The third reason for Fred Thompson’s success was that he worked hard. Now, to many, this assertion may come as a surprise. He was notoriously easy going. But he grew up in modest circumstances in Lawrenceburg, Tennessee.
His father, Fletch, was a car salesman. He was a double major in philosophy and political science at the University of Memphis and did well enough to earn scholarships to Tulane and Vanderbilt law schools. To pay for school, he worked at a bicycle plant, post office and motel.
Before he was Watergate counsel, he was an assistant United States Attorney. The remainder of his busy life has been filled with law practice, stage and radio shows, counsel to Senate investigating committees, more than 20 movies, television commercials, and eight years as a United States Senator.
I have attended a number of memorial services for prominent figures and, as a result, I have added a rule to Lamar Alexander’s Little Plaid Book. It is this: “When invited to speak at a funeral, be sure to mention the deceased as often as yourself.”
I mentioned this rule last year when I spoke at Howard Baker’s funeral, because there came a point in my remarks when I could not continue without mentioning my relationship with Sen. Baker—and I therefore had to break my own new rule.
The same is true with Fred Thompson.
We were friends for nearly 50 years. In the late 1960s, both of us fresh out of law school, we were inspired by Sen. Howard Baker to help build a two-party political system in Tennessee.
Fred’s political debut was as campaign manager for John Williams for Congress against Ray Blanton in 1968. My first political foray was in Howard Baker successful Senate campaign in 1966.
When Sen. Baker ran for re-election in 1972, I recruited Fred to be the senator’s Middle Tennessee campaign manager.
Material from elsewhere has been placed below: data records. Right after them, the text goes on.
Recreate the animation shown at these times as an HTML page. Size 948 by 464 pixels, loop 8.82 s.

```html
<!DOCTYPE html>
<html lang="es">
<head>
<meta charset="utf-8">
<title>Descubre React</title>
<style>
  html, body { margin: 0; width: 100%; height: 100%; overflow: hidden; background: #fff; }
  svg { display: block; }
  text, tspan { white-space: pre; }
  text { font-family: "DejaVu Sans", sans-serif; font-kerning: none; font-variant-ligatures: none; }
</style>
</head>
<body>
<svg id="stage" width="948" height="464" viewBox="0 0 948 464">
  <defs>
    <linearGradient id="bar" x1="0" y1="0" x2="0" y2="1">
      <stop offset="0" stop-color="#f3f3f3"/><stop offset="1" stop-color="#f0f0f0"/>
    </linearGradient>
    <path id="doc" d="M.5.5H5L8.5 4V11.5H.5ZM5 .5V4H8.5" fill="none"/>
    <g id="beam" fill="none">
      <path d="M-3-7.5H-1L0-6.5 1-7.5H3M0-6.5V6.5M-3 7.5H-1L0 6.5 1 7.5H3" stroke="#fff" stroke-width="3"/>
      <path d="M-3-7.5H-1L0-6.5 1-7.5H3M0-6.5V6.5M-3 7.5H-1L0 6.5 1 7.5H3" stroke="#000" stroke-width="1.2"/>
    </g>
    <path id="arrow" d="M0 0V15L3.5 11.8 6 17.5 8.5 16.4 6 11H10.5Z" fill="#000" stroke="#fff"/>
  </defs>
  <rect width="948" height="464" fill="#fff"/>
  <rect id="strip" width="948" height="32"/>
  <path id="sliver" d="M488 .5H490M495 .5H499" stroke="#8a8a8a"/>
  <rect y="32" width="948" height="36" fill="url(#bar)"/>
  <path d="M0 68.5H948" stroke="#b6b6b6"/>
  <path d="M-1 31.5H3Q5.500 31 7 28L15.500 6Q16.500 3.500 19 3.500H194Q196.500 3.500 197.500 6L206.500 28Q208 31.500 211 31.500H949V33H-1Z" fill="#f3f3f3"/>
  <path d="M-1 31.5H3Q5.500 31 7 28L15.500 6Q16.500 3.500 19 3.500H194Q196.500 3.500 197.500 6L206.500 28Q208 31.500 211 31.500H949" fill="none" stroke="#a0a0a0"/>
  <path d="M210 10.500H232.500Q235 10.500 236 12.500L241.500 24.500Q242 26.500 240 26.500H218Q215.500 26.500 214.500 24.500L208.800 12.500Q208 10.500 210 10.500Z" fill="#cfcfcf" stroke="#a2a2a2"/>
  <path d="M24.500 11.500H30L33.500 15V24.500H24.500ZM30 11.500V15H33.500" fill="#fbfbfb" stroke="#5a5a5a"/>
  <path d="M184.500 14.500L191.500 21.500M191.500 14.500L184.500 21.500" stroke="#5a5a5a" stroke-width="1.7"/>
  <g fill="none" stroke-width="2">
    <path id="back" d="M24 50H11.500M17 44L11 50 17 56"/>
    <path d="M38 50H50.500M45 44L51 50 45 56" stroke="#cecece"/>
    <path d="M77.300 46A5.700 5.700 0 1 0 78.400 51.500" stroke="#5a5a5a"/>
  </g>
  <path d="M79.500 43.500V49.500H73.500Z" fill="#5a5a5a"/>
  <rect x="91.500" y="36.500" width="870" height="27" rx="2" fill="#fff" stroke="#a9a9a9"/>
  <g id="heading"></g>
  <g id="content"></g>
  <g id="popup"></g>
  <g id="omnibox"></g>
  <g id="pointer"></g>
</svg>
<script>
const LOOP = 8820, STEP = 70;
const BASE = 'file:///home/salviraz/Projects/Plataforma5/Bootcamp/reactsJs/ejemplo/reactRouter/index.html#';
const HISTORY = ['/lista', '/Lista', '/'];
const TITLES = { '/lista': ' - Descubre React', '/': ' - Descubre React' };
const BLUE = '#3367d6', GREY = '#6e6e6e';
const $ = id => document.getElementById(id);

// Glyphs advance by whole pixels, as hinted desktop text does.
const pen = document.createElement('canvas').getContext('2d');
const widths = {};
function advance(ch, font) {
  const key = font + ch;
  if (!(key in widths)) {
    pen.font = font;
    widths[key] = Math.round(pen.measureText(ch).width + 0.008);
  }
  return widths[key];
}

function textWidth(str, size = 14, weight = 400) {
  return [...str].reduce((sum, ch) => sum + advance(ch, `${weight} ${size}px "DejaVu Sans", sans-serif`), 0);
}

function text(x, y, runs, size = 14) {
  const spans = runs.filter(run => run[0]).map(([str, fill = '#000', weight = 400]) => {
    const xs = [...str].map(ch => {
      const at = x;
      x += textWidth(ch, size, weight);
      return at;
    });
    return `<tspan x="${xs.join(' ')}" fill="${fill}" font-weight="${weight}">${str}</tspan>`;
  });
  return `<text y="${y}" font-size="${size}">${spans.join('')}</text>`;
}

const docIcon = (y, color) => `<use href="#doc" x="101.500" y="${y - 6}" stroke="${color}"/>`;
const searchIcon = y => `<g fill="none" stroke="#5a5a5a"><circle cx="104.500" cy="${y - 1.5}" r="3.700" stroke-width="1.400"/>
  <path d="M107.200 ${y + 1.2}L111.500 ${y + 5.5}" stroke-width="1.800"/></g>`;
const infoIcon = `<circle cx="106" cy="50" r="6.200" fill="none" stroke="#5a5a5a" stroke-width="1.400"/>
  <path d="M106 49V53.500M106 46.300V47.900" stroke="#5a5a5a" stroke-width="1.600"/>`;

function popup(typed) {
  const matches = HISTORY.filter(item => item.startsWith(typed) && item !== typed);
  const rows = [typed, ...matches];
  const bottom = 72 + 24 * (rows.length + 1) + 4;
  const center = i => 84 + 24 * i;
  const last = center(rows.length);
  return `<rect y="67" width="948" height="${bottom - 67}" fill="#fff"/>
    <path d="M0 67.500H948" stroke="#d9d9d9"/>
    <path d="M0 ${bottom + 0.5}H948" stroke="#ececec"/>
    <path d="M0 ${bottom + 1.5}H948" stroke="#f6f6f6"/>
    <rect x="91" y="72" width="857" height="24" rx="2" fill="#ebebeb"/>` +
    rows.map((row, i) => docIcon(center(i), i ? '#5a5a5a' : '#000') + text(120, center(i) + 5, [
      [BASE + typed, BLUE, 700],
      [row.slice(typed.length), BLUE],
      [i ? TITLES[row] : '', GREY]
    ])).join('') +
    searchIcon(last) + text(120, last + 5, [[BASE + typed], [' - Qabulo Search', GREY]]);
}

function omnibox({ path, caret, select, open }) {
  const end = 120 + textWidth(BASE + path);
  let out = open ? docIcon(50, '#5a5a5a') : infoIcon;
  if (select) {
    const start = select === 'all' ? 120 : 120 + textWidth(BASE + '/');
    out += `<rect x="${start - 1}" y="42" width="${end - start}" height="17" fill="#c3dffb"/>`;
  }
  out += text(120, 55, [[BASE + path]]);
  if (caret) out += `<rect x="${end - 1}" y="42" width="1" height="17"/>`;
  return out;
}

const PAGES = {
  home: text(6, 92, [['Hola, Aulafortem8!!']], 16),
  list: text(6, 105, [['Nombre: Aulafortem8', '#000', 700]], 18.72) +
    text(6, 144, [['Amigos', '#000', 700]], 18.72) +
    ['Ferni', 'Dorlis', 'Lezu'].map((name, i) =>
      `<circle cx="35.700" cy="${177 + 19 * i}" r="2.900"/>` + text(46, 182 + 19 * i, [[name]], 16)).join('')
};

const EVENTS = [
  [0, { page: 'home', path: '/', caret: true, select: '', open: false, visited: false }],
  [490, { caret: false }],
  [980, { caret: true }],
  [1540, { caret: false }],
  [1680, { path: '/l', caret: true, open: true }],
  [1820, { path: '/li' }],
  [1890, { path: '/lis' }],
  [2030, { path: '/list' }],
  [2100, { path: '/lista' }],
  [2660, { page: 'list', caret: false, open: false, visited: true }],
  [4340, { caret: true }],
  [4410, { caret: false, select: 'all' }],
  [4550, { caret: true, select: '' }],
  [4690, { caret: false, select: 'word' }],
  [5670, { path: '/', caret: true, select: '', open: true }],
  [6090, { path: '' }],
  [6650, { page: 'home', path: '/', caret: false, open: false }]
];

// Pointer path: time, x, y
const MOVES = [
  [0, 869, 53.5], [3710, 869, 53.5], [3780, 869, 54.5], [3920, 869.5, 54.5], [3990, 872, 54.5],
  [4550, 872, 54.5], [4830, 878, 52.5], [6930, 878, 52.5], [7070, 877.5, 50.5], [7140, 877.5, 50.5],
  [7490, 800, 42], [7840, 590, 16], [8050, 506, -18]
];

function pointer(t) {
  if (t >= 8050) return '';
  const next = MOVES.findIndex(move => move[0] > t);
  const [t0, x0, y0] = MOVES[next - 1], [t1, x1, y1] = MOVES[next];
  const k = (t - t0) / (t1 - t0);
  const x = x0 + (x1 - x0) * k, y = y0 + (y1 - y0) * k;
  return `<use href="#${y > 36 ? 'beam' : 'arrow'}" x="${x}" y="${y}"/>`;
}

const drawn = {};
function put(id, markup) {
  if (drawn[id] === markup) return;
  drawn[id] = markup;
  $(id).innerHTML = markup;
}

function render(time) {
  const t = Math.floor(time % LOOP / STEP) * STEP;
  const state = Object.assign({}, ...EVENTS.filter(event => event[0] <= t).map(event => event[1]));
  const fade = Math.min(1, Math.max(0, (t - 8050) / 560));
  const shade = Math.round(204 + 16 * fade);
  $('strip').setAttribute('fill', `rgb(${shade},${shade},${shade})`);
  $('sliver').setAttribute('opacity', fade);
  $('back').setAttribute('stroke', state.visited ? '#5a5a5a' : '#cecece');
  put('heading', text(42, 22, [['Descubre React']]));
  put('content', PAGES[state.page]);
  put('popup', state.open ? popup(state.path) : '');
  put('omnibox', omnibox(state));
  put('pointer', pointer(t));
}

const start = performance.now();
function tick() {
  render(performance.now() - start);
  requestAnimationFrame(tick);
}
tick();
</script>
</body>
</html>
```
In 1973, when Sen. Baker asked me to be minority counsel to the Watergate Committee, I suggested he ask Fred instead because as a former assistant United States Attorney he was much better equipped for the job.
When I lost the governor’s race in 1974, the Thompsons were one of two couples Honey and I invited to go to Florida with us to lick our wounds.
When I was sworn in early as governor in 1979, without even asking him, I announced that Fred Thompson would fly back to Nashville from Washington, D.C. to review more than 60 pardons and paroles that had allegedly been issued because someone had paid cash for them. I wanted the celebrated Watergate personality to help restore confidence in Tennessee’s system of justice.
In the spring of 2002 Fred telephoned to say that he would not run for re-election. So I sought and won the Senate seat that both he and Howard Baker had held. I have the same phone number today that both of them had.
During my general election campaign in 2002, an opponent said, “Fred and Lamar are both in Howard Baker’s stable.”
Fred replied, “Stable hell, we’re in the same stall.”
Several times I got a dose of Fred Thompson’s magic during those humbling experiences when I asked him to campaign with me.
Campaigning with Fred Thompson was a little like going to Dollywood with Dolly Parton. You can be sure no one is there to see you.
We have a tradition of scratching our names in the drawers of the desks we occupy here on the Senate floor. When I arrived in 2003, I searched high and low until I found what I wanted: a desk occupied by two predecessors in this Senate seat, my friend Fred Thompson and our mentor Howard Baker.
During one of those late-night Senate sessions a few years ago I scratched my name after theirs. I am proud that it will remain there as long as this desk does: Baker/Thompson/Alexander
Tennesseans and our country have been fortunate that public service attracted Fred Dalton Thompson. We will miss his common sense, his conservative principles and his big, booming voice.
We have lost one of our most able and attractive public servants, and my wife Honey and I have lost a dear friend.